Your answer should be the records, copied exactly, with the pictures removed.

+---+

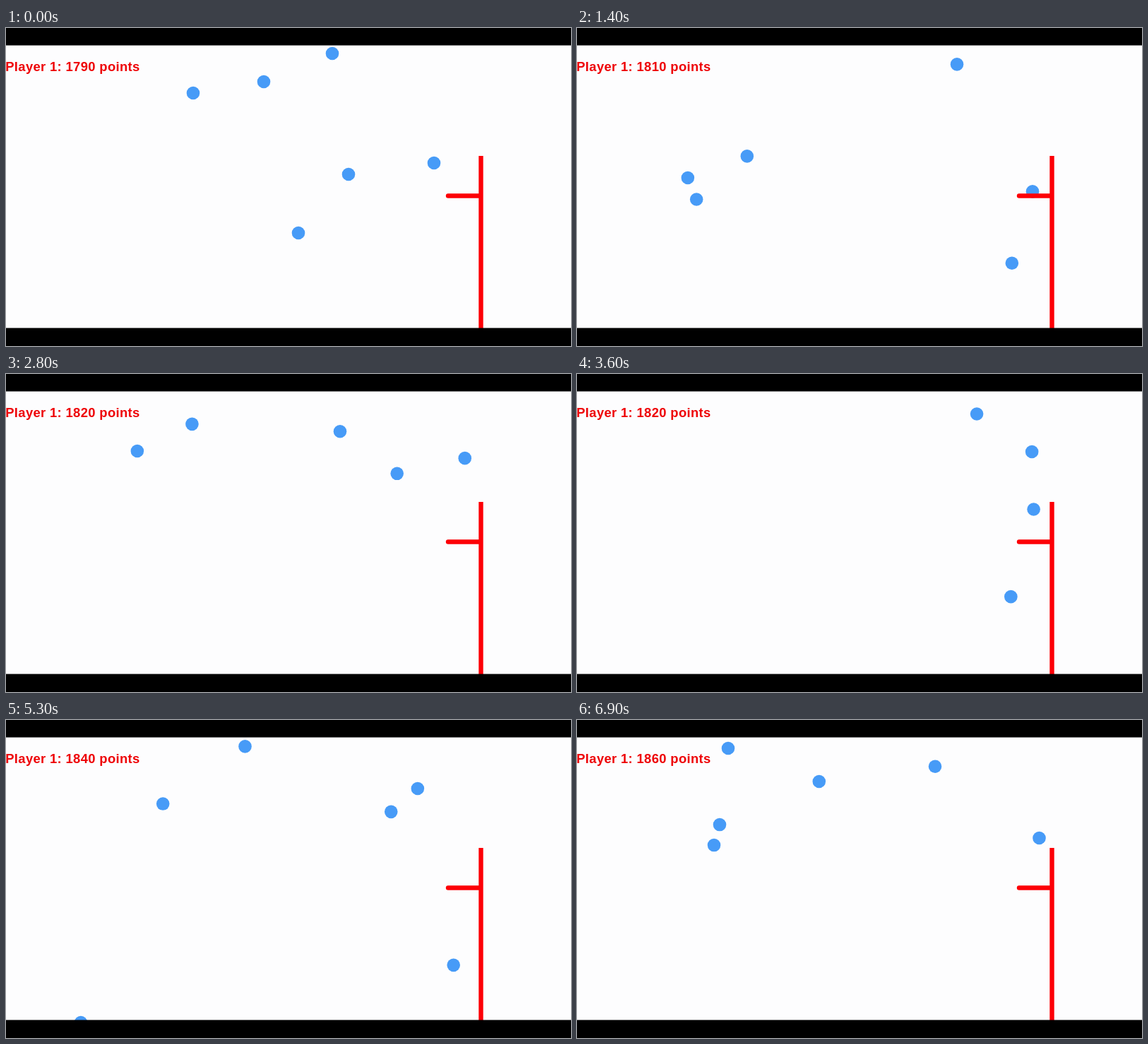
Animation, 800 px wide and 450 px high, one loop 7000 ms. Source, as an HTML page:

```html
<!DOCTYPE html>
<html lang="en">
<head>
<meta charset="utf-8">
<title>Hoop game</title>
<style>
  html, body { margin: 0; width: 100%; height: 100%; overflow: hidden; background: #000; }
  svg { display: block; width: 100vw; height: 100vh; }
  text {
    font: bold 18.4px "Liberation Sans", Arial, sans-serif;
    letter-spacing: 0.35px; fill: #ee0206; text-anchor: middle;
  }
</style>
</head>
<body>
<svg viewBox="0 0 800 450">
  <rect width="800" height="450" fill="#fdfdfe"/>
  <text id="score" x="94.4" y="61.2"></text>
  <g id="balls" fill="#479bf7"></g>
  <path d="M672.5 181V425" stroke="#fd0006" stroke-width="6.4"/>
  <path d="M626 237.5H671" stroke="#fd0006" stroke-width="6.4" stroke-linecap="round"/>
  <rect width="800" height="24.6"/>
  <rect y="424.5" width="800" height="25.5"/>
</svg>
<script>
// Units: pixels and seconds.
const LOOP = 7, STEP = 0.1;
const GRAVITY = 230;
const BOARD = 660;      // ball centre when it touches the board
const FRICTION = 15;    // downward speed lost on the board
const HAND = { x: 62, y: 407 };

// One free flight; "bounce" is the share of speed kept at the board.
const fly = (from, x, y, vx, vy, { until = LOOP, bounce = 0.6 } = {}) =>
  ({ from, x, y, vx, vy, until, bounce });
const toss = (from, vx, vy, options) => fly(from, HAND.x, HAND.y, vx, vy, options);

const flights = [
  // in the air when the loop begins
  fly(0, 265, 92, 195, -190, { until: 2.19 }),
  fly(0, 365, 76, 200, -50, { bounce: 0.94 }),
  fly(0, 462, 36, 194, 55),
  fly(0, 485, 207, -185, 108),
  fly(0, 414, 290, -180, 220),
  fly(0, 606, 191, -81, 183),
  // thrown from the hand
  toss(0.6, 223.5, -374, { bounce: 0.63 }),
  toss(0.89, 186, -441, { until: 4.1 }),
  toss(0.906, 217, -389.8),
  toss(1.69, 181.5, -430.5, { bounce: 0.46 }),
  toss(2.02, 158.8, -471.7),
  toss(3.9, 197.5, -425),
  toss(3.9, 31.4, -146),
  toss(4.4, 178, -424),
  toss(5.46, 195, -387.8),
  toss(5.9, 152, -482),
  toss(6.16, 189.2, -435),
  toss(6.2, 188.6, -409),
  // two hops on the rim, and one off the top of the board
  fly(2.19, 654, 225, -7, -243.7, { until: 4.31 }),
  fly(4.31, 639, 225, 104, -198, { bounce: 1.4 }),
  fly(4.1, 660, 176, 320, 60, { bounce: -1 })
];

const goals = [1, 1.3, 2.2, 3.8, 4.4, 5.8, 6.2];
const scoreText = document.getElementById("score");
const layer = document.getElementById("balls");

for (const flight of flights) {
  flight.node = document.createElementNS("http://www.w3.org/2000/svg", "circle");
  flight.node.setAttribute("r", 9.3);
  layer.append(flight.node);
}

function position({ from, x, y, vx, vy, bounce }, t) {
  const age = t - from;
  let px = x + vx * age;
  let py = y + vy * age + GRAVITY / 2 * age * age;
  const beyond = px - BOARD;
  if (beyond > 0) {
    px = BOARD - beyond * bounce;
    py -= FRICTION * beyond / vx;
  }
  return [px, py];
}

function draw(t) {
  for (const flight of flights) {
    const [x, y] = position(flight, t);
    const shown = t >= flight.from && t < flight.until && y < 440;
    flight.node.setAttribute("visibility", shown ? "visible" : "hidden");
    flight.node.setAttribute("cx", x.toFixed(2));
    flight.node.setAttribute("cy", y.toFixed(2));
  }
  const points = 1790 + 10 * goals.filter(g => t >= g).length;
  scoreText.textContent = `Player 1: ${points} points`;
}

const start = performance.now();
function tick() {
  const t = (performance.now() - start) / 1000 % LOOP;
  draw(Math.floor(t / STEP + 1e-6) * STEP);
  requestAnimationFrame(tick);
}
tick();
</script>
</body>
</html>
```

+---+

■ **EXERCISE RESPONSE**:
Animation, 800 px wide and 450 px high, one loop 7000 ms. Source, as an HTML page:

```html
<!DOCTYPE html>
<html lang="en">
<head>
<meta charset="utf-8">
<title>Hoop game</title>
<style>
  html, body { margin: 0; width: 100%; height: 100%; overflow: hidden; background: #000; }
  svg { display: block; width: 100vw; height: 100vh; }
  text {
    font: bold 18.4px "Liberation Sans", Arial, sans-serif;
    letter-spacing: 0.35px; fill: #ee0206; text-anchor: middle;
  }
</style>
</head>
<body>
<svg viewBox="0 0 800 450">
  <rect width="800" height="450" fill="#fdfdfe"/>
  <text id="score" x="94.4" y="61.2"></text>
  <g id="balls" fill="#479bf7"></g>
  <path d="M672.5 181V425" stroke="#fd0006" stroke-width="6.4"/>
  <path d="M626 237.5H671" stroke="#fd0006" stroke-width="6.4" stroke-linecap="round"/>
  <rect width="800" height="24.6"/>
  <rect y="424.5" width="800" height="25.5"/>
</svg>
<script>
// Units: pixels and seconds.
const LOOP = 7, STEP = 0.1;
const GRAVITY = 230;
const BOARD = 660;      // ball centre when it touches the board
const FRICTION = 15;    // downward speed lost on the board
const HAND = { x: 62, y: 407 };

// One free flight; "bounce" is the share of speed kept at the board.
const fly = (from, x, y, vx, vy, { until = LOOP, bounce = 0.6 } = {}) =>
  ({ from, x, y, vx, vy, until, bounce });
const toss = (from, vx, vy, options) => fly(from, HAND.x, HAND.y, vx, vy, options);

const flights = [
  // in the air when the loop begins
  fly(0, 265, 92, 195, -190, { until: 2.19 }),
  fly(0, 365, 76, 200, -50, { bounce: 0.94 }),
  fly(0, 462, 36, 194, 55),
  fly(0, 485, 207, -185, 108),
  fly(0, 414, 290, -180, 220),
  fly(0, 606, 191, -81, 183),
  // thrown from the hand
  toss(0.6, 223.5, -374, { bounce: 0.63 }),
  toss(0.89, 186, -441, { until: 4.1 }),
  toss(0.906, 217, -389.8),
  toss(1.69, 181.5, -430.5, { bounce: 0.46 }),
  toss(2.02, 158.8, -471.7),
  toss(3.9, 197.5, -425),
  toss(3.9, 31.4, -146),
  toss(4.4, 178, -424),
  toss(5.46, 195, -387.8),
  toss(5.9, 152, -482),
  toss(6.16, 189.2, -435),
  toss(6.2, 188.6, -409),
  // two hops on the rim, and one off the top of the board
  fly(2.19, 654, 225, -7, -243.7, { until: 4.31 }),
  fly(4.31, 639, 225, 104, -198, { bounce: 1.4 }),
  fly(4.1, 660, 176, 320, 60, { bounce: -1 })
];

const goals = [1, 1.3, 2.2, 3.8, 4.4, 5.8, 6.2];
const scoreText = document.getElementById("score");
const layer = document.getElementById("balls");

for (const flight of flights) {
  flight.node = document.createElementNS("http://www.w3.org/2000/svg", "circle");
  flight.node.setAttribute("r", 9.3);
  layer.append(flight.node);
}

function position({ from, x, y, vx, vy, bounce }, t) {
  const age = t - from;
  let px = x + vx * age;
  let py = y + vy * age + GRAVITY / 2 * age * age;
  const beyond = px - BOARD;
  if (beyond > 0) {
    px = BOARD - beyond * bounce;
    py -= FRICTION * beyond / vx;
  }
  return [px, py];
}

function draw(t) {
  for (const flight of flights) {
    const [x, y] = position(flight, t);
    const shown = t >= flight.from && t < flight.until && y < 440;
    flight.node.setAttribute("visibility", shown ? "visible" : "hidden");
    flight.node.setAttribute("cx", x.toFixed(2));
    flight.node.setAttribute("cy", y.toFixed(2));
  }
  const points = 1790 + 10 * goals.filter(g => t >= g).length;
  scoreText.textContent = `Player 1: ${points} points`;
}

const start = performance.now();
function tick() {
  const t = (performance.now() - start) / 1000 % LOOP;
  draw(Math.floor(t / STEP + 1e-6) * STEP);
  requestAnimationFrame(tick);
}
tick();
</script>
</body>
</html>
```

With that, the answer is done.